Embarking into the Unknown
Faces of those who are lost stare ahead, each with their own tale and own terrors;
Stories of the past, present, and future; held within tears on silk cheeks.
Quiet determination fills sullen hearts, fear laces through veins—
Will asylum be given as promised? Or are these lives another batch to be caged?
Scores of people stand here, taking the hands of their neighbours while trying to ignore the blood aside.
A mother, a child, a veteran, a victim, a politician, a felon, a worker—
Does any of that matter?
Dow we all not plead equality and second chances, even for the damned?
Are we not all human, regardless of origin, race, or experiences?
Do we all not bleed when shot, cry when lost, die when hung?
See this woman here? Well into her age with two children trailing close behind?
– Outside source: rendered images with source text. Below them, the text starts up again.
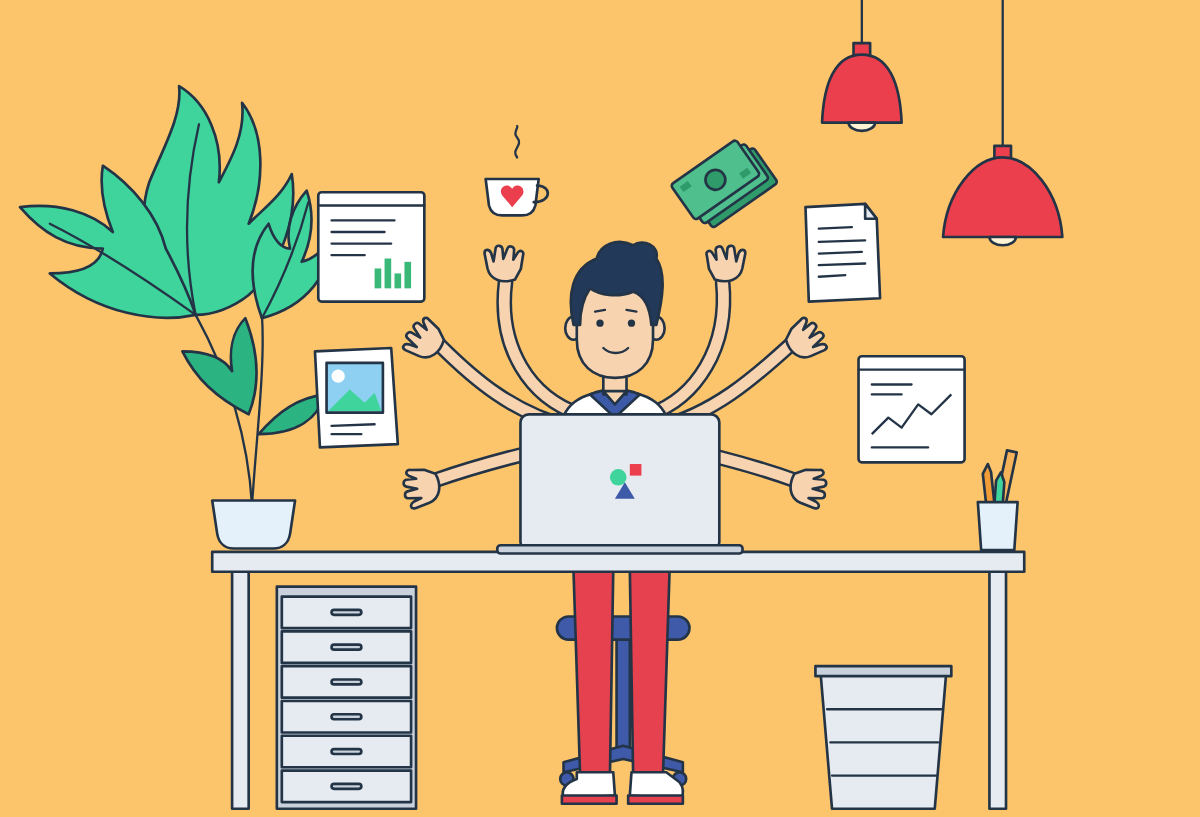
<!DOCTYPE html>
<html lang="en">
<head>
<meta charset="utf-8">
<title>Multitasking Workspace</title>
<link rel="stylesheet" href="https://fonts.googleapis.com/css2?family=Nunito:wght@400;700&display=swap">
<style>
  :root {
    --bg: #fcc56c;
    --ink: #243447;
    --leaf: #3fd49c;
    --leaf-dark: #2bb482;
    --paper: #ffffff;
    --steel: #e6ebf1;
    --steel-dark: #c9d2dc;
    --pot: #e4f1fb;
    --skin: #f8d3b0;
    --hair: #22395a;
    --shirt: #ffffff;
    --collar: #3c5aa8;
    --pants: #e5414f;
    --chair: #3e5aa8;
    --lamp: #ec3f4d;
    --lamp-glow: #fff3d6;
    --cash: #4fc08d;
    --cash-dark: #2f9a6a;
    --mug: #ffffff;
    --heart: #ec3f4d;
    --chart: #39b878;
    --sky: #8ed0f2;
    --hill: #3fd49c;
    --pencil-a: #f29c38;
    --pencil-b: #3fd49c;
    --ruler: #f6b35a;
  }
  html, body { margin: 0; padding: 0; overflow: hidden; }
  body {
    width: 1200px; height: 817px;
    background: var(--bg);
    font-family: "Nunito", sans-serif;
  }
  .scene { display: block; width: 1200px; height: 817px; }
  .ol { stroke: var(--ink); stroke-width: 1.6; stroke-linejoin: round; stroke-linecap: round; }
  .arm-outline { fill: none; stroke: var(--ink); stroke-width: 9.5; stroke-linecap: round; stroke-linejoin: round; }
  .arm-fill { fill: none; stroke: var(--skin); stroke-width: 6.5; stroke-linecap: round; stroke-linejoin: round; }
  .line { fill: none; stroke: var(--ink); stroke-width: 1.4; stroke-linecap: round; }
</style>
</head>
<body>
<svg class="scene" viewBox="0 0 724 493" xmlns="http://www.w3.org/2000/svg" role="img" aria-label="A developer with six arms working at a desk, surrounded by documents, charts, coffee and money">
  <defs>
    <g id="hand">
      <path class="ol" fill="var(--skin)" d="M-9,4 C-11,-4 -8,-11 -1,-12 L8,-13 C11,-13 11,-10 8,-9 L3,-8 L11,-6 C13,-5 12,-2 10,-2 L4,-2 L10,1 C12,2 11,5 9,5 L3,4 L7,7 C9,9 7,11 5,10 L-3,8 Z"/>
    </g>
    <g id="drawer">
      <rect class="ol" x="0" y="0" width="78" height="19" fill="var(--steel)"/>
      <rect class="ol" x="30" y="8" width="18" height="3" rx="1.5" fill="var(--steel-dark)"/>
    </g>
    <g id="wheel">
      <circle class="ol" r="4" fill="var(--chair)"/>
    </g>
    <g id="arms" fill="none">
      <path d="M350,250 C320,240 300,210 305,170"/>
      <path d="M392,250 C420,240 440,210 436,170"/>
      <path d="M345,258 C310,250 285,228 265,208"/>
      <path d="M397,258 C430,250 455,228 477,208"/>
      <path d="M342,268 C310,275 285,282 262,290"/>
      <path d="M400,268 C432,275 458,282 480,290"/>
    </g>
  </defs>

  <rect width="724" height="493" fill="var(--bg)"/>

  <!-- Hanging lamps -->
  <g class="lamps">
    <line class="line" x1="520" y1="0" x2="520" y2="30"/>
    <rect class="ol" x="515" y="26" width="10" height="8" fill="var(--lamp)"/>
    <path class="ol" fill="var(--lamp)" d="M520,33 C504,33 497,50 496,74 L544,74 C543,50 536,33 520,33 Z"/>
    <path class="ol" fill="var(--lamp-glow)" d="M512,74 A8,5 0 0 0 528,74 Z"/>
    <line class="line" x1="605" y1="0" x2="605" y2="92"/>
    <rect class="ol" x="600" y="88" width="10" height="8" fill="var(--lamp)"/>
    <path class="ol" fill="var(--lamp)" d="M605,95 C588,95 571,116 569,143 L641,143 C639,116 622,95 605,95 Z"/>
    <path class="ol" fill="var(--lamp-glow)" d="M597,143 A8,5 0 0 0 613,143 Z"/>
  </g>

  <!-- Plant -->
  <g class="plant">
    <path class="line" d="M152,305 C150,270 140,230 118,190"/>
    <path class="line" d="M152,305 C155,260 160,220 158,190"/>
    <path class="ol" fill="var(--leaf)" d="M118,190 C95,175 80,140 90,110 C98,90 110,70 108,52 C125,62 135,85 132,110 C140,95 148,80 146,62 C160,80 160,110 150,135 C160,125 170,118 176,105 C180,130 170,160 150,178 C140,186 128,190 118,190 Z"/>
    <path class="line" d="M118,190 C110,150 112,110 120,75"/>
    <path class="ol" fill="var(--leaf)" d="M118,190 C95,195 60,190 30,165 C50,165 60,160 62,150 C40,150 25,140 12,125 C35,122 55,128 68,140 C62,125 60,112 62,100 C80,112 95,130 100,150 C108,165 114,178 118,190 Z"/>
    <path class="line" d="M118,190 C90,170 60,150 30,135"/>
    <path class="ol" fill="var(--leaf)" d="M158,192 C150,170 150,150 162,135 C165,145 170,150 175,150 C172,138 176,125 185,115 C190,130 188,145 182,158 C190,156 196,150 200,142 C200,165 185,185 158,192 Z"/>
    <path class="line" d="M158,192 C170,170 180,145 186,122"/>
    <path class="ol" fill="var(--leaf-dark)" d="M150,250 C130,240 118,228 110,212 C125,212 135,216 140,224 C138,212 140,200 148,192 C155,210 158,230 150,250 Z"/>
    <path class="ol" fill="var(--leaf-dark)" d="M156,262 C168,248 180,240 196,238 C192,252 180,262 156,262 Z"/>
    <path class="ol" fill="var(--pot)" d="M128,302 L178,302 L175,322 C174,328 170,331 165,331 L141,331 C136,331 132,328 131,322 Z"/>
  </g>

  <!-- Floating work items -->
  <g class="report-card">
    <rect class="ol" x="192" y="116" width="64" height="66" rx="2" fill="var(--paper)"/>
    <line class="line" x1="192" y1="124" x2="256" y2="124"/>
    <line class="line" x1="200" y1="133" x2="238" y2="133"/>
    <line class="line" x1="200" y1="140" x2="232" y2="140"/>
    <line class="line" x1="200" y1="147" x2="236" y2="147"/>
    <line class="line" x1="200" y1="154" x2="220" y2="154"/>
    <g fill="var(--chart)">
      <rect x="226" y="162" width="4" height="12"/>
      <rect x="232" y="156" width="4" height="18"/>
      <rect x="238" y="165" width="4" height="9"/>
      <rect x="244" y="158" width="4" height="16"/>
    </g>
  </g>

  <g class="coffee-mug">
    <path class="line" d="M312,95 C308,90 316,88 312,83 C309,80 313,77 312,76"/>
    <path class="ol" fill="var(--mug)" d="M293,108 L325,108 L323,124 C322,128 319,130 315,130 L303,130 C299,130 296,128 295,124 Z"/>
    <path class="ol" fill="none" d="M324,112 C333,112 333,122 322,122"/>
    <path fill="var(--heart)" d="M309,125 L303,118 C301,115 303,112 306,112 C308,112 309,114 309,114 C309,114 310,112 312,112 C315,112 317,115 315,118 Z"/>
  </g>

  <g class="cash-stack">
    <g transform="rotate(-35 440 110)">
      <rect class="ol" x="416" y="101" width="48" height="26" rx="2" fill="var(--cash-dark)"/>
      <rect class="ol" x="413" y="96" width="48" height="26" rx="2" fill="var(--cash)"/>
      <rect class="ol" x="410" y="91" width="48" height="26" rx="2" fill="var(--cash)"/>
      <circle class="ol" cx="434" cy="104" r="6" fill="var(--cash-dark)"/>
      <rect x="414" y="95" width="6" height="4" fill="var(--cash-dark)"/>
      <rect x="448" y="109" width="6" height="4" fill="var(--cash-dark)"/>
    </g>
  </g>

  <g class="note-sheet">
    <path class="ol" fill="var(--paper)" d="M486,125 L522,123 L529,132 L531,180 L488,182 Z"/>
    <path class="ol" fill="var(--steel)" d="M522,123 L522,132 L529,132 Z"/>
    <line class="line" x1="494" y1="138" x2="514" y2="137"/>
    <line class="line" x1="494" y1="146" x2="522" y2="145"/>
    <line class="line" x1="494" y1="153" x2="520" y2="152"/>
    <line class="line" x1="494" y1="160" x2="522" y2="159"/>
    <line class="line" x1="494" y1="167" x2="510" y2="166"/>
  </g>

  <g class="photo-card">
    <path class="ol" fill="var(--paper)" d="M190,212 L236,210 L240,268 L193,270 Z"/>
    <rect class="ol" x="197" y="219" width="34" height="30" fill="var(--sky)"/>
    <circle cx="204" cy="227" r="4" fill="var(--paper)"/>
    <path fill="var(--hill)" d="M198,248 L211,235 L220,243 L226,237 L230,248 Z"/>
    <line class="line" x1="200" y1="257" x2="226" y2="256"/>
    <line class="line" x1="200" y1="262" x2="218" y2="262"/>
  </g>

  <g class="trend-window">
    <rect class="ol" x="518" y="215" width="64" height="64" rx="2" fill="var(--paper)"/>
    <line class="line" x1="518" y1="223" x2="582" y2="223"/>
    <line class="line" x1="526" y1="232" x2="550" y2="232"/>
    <line class="line" x1="526" y1="238" x2="544" y2="238"/>
    <path fill="none" stroke="var(--ink)" stroke-width="1.4" stroke-linejoin="round" d="M526,262 L536,252 L544,258 L554,244 L562,250 L574,238"/>
    <line class="line" x1="526" y1="270" x2="560" y2="270"/>
  </g>

  <!-- Desk -->
  <g class="desk">
    <rect class="ol" x="140" y="344" width="10" height="144" fill="var(--steel)"/>
    <rect class="ol" x="597" y="344" width="10" height="144" fill="var(--steel)"/>
    <rect class="ol" x="167" y="354" width="84" height="134" fill="var(--steel-dark)"/>
    <use href="#drawer" x="170" y="360"/>
    <use href="#drawer" x="170" y="381"/>
    <use href="#drawer" x="170" y="402"/>
    <use href="#drawer" x="170" y="423"/>
    <use href="#drawer" x="170" y="444"/>
    <use href="#drawer" x="170" y="465"/>
  </g>

  <!-- Chair -->
  <g class="chair">
    <rect class="ol" x="372" y="384" width="8" height="68" fill="var(--chair)"/>
    <path class="ol" fill="var(--chair)" d="M340,460 L376,450 L412,460 L412,466 L376,458 L340,466 Z"/>
    <use href="#wheel" x="342" y="470"/>
    <use href="#wheel" x="410" y="470"/>
    <rect class="ol" x="336" y="372" width="80" height="14" rx="7" fill="var(--chair)"/>
  </g>

  <!-- Legs -->
  <g class="legs">
    <path class="ol" fill="var(--pants)" d="M346,344 L370,344 L368,468 L350,468 Z"/>
    <path class="ol" fill="var(--pants)" d="M380,344 L404,344 L400,468 L382,468 Z"/>
    <g class="shoes">
      <path class="ol" fill="var(--paper)" d="M348,466 L370,466 L371,480 L340,482 C338,476 342,472 348,470 Z"/>
      <rect class="ol" x="339" y="480" width="33" height="5" fill="var(--pants)"/>
      <path class="ol" fill="var(--paper)" d="M381,466 L402,466 L410,472 C413,476 412,480 411,482 L380,480 Z"/>
      <rect class="ol" x="379" y="480" width="33" height="5" fill="var(--pants)"/>
    </g>
  </g>

  <!-- Desk top over legs -->
  <rect class="ol" x="128" y="333" width="490" height="12" fill="var(--steel)"/>

  <!-- Trash bin -->
  <g class="bin">
    <path class="ol" fill="var(--steel)" d="M495,405 L571,405 L564,488 L502,488 Z"/>
    <rect class="ol" x="492" y="402" width="82" height="6" fill="var(--steel-dark)"/>
    <line class="line" x1="499" y1="428" x2="568" y2="428"/>
    <line class="line" x1="501" y1="448" x2="566" y2="448"/>
    <line class="line" x1="502" y1="468" x2="565" y2="468"/>
  </g>

  <!-- Pencil cup -->
  <g class="pencil-cup">
    <rect class="ol" x="604" y="272" width="6" height="34" fill="var(--ruler)" transform="rotate(12 607 289)"/>
    <path class="ol" fill="var(--pencil-a)" d="M595,304 L593,286 L596,280 L598,285 L600,304 Z"/>
    <path class="ol" fill="var(--pencil-b)" d="M600,304 L601,290 L604,285 L606,291 L605,304 Z"/>
    <path class="ol" fill="var(--pot)" d="M590,303 L614,303 L612,332 L592,332 Z"/>
  </g>

  <!-- Person -->
  <g class="developer">
    <use href="#arms" class="arm-outline"/>
    <use href="#arms" class="arm-fill"/>

    <use href="#hand" transform="translate(306,160) rotate(-95)"/>
    <use href="#hand" transform="translate(436,160) rotate(-85) scale(1,-1)"/>
    <use href="#hand" transform="translate(258,204) rotate(-150)"/>
    <use href="#hand" transform="translate(484,204) rotate(-30) scale(1,-1)"/>
    <use href="#hand" transform="translate(255,292) rotate(165)"/>
    <use href="#hand" transform="translate(487,292) rotate(15) scale(1,-1)"/>

    <path class="ol" fill="var(--shirt)" d="M338,262 C338,245 350,236 371,236 C392,236 404,245 404,262 L404,300 L338,300 Z"/>
    <path class="ol" fill="var(--collar)" d="M356,238 L371,252 L386,238 C381,236 376,235 371,235 C366,235 361,236 356,238 Z"/>
    <rect class="ol" x="364" y="218" width="14" height="20" fill="var(--skin)"/>
    <path class="ol" fill="var(--skin)" d="M364,236 L371,244 L378,236 Z"/>

    <ellipse class="ol" cx="346" cy="198" rx="5" ry="7" fill="var(--skin)"/>
    <ellipse class="ol" cx="396" cy="198" rx="5" ry="7" fill="var(--skin)"/>
    <path class="ol" fill="var(--skin)" d="M348,185 C348,172 358,166 371,166 C384,166 394,172 394,185 L394,205 C394,220 384,228 371,228 C358,228 348,220 348,205 Z"/>
    <path class="ol" fill="var(--hair)" d="M346,196 C342,178 345,162 360,156 C362,148 372,143 382,148 C388,144 398,148 396,156 C402,165 400,180 396,196 L393,196 C392,184 388,178 382,176 C372,180 362,178 356,174 C352,180 350,188 350,196 Z"/>
    <circle cx="362" cy="195" r="2.2" fill="var(--ink)"/>
    <circle cx="381" cy="195" r="2.2" fill="var(--ink)"/>
    <path class="line" d="M359,188 L365,187"/>
    <path class="line" d="M378,187 L384,188"/>
    <path class="line" d="M364,210 C368,214 375,214 379,210"/>
  </g>

  <!-- Laptop -->
  <g class="laptop">
    <rect class="ol" x="314" y="250" width="120" height="82" rx="5" fill="var(--steel)"/>
    <rect class="ol" x="300" y="329" width="148" height="5" rx="2" fill="var(--steel-dark)"/>
    <g class="laptop-badge">
      <circle cx="373" cy="288" r="5" fill="var(--leaf)"/>
      <rect x="380" y="280" width="7" height="7" fill="var(--lamp)"/>
      <path d="M377,291 L383,301 L371,301 Z" fill="var(--collar)"/>
    </g>
  </g>
</svg>
</body>
</html>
She had lived in abuse, been raped and beat; she is disallowed to even speak.
She clings to her religion, as it is her only salvation,
Yet you judge her for the hijab she wears to protect her own self?
You judge the ceremonial robes she must wear, is beat if she does not?
You dare take outward appearance as gospel?
Or, do you see this child? Painfully skinny and short from malnutrition?
He works, everyday, until he drops dead of exhaustion and is abandoned in the factory.
Why? It’s to send money back home to his family, all dying of cholera.
His sister, only eight, is already dead, but he knows not.
His family is too weak to make the journey to freedom, or they are simply too scared of succeeding— to finally make it to the border to be killed at the gates?
So many people making the journey to the unknown;
Wondering if they will make it to a safe haven or die along the way,
Wondering if they actually manage, will they be sent back to die?
Will they be kept in cages like animals, separated from those they love?
But still, they come, embarking into the unknown that has been lined with red;
Some want a better life, for some it is either this or death, for some there is no choice.
And for most? The unknown future is better than the bloodied past.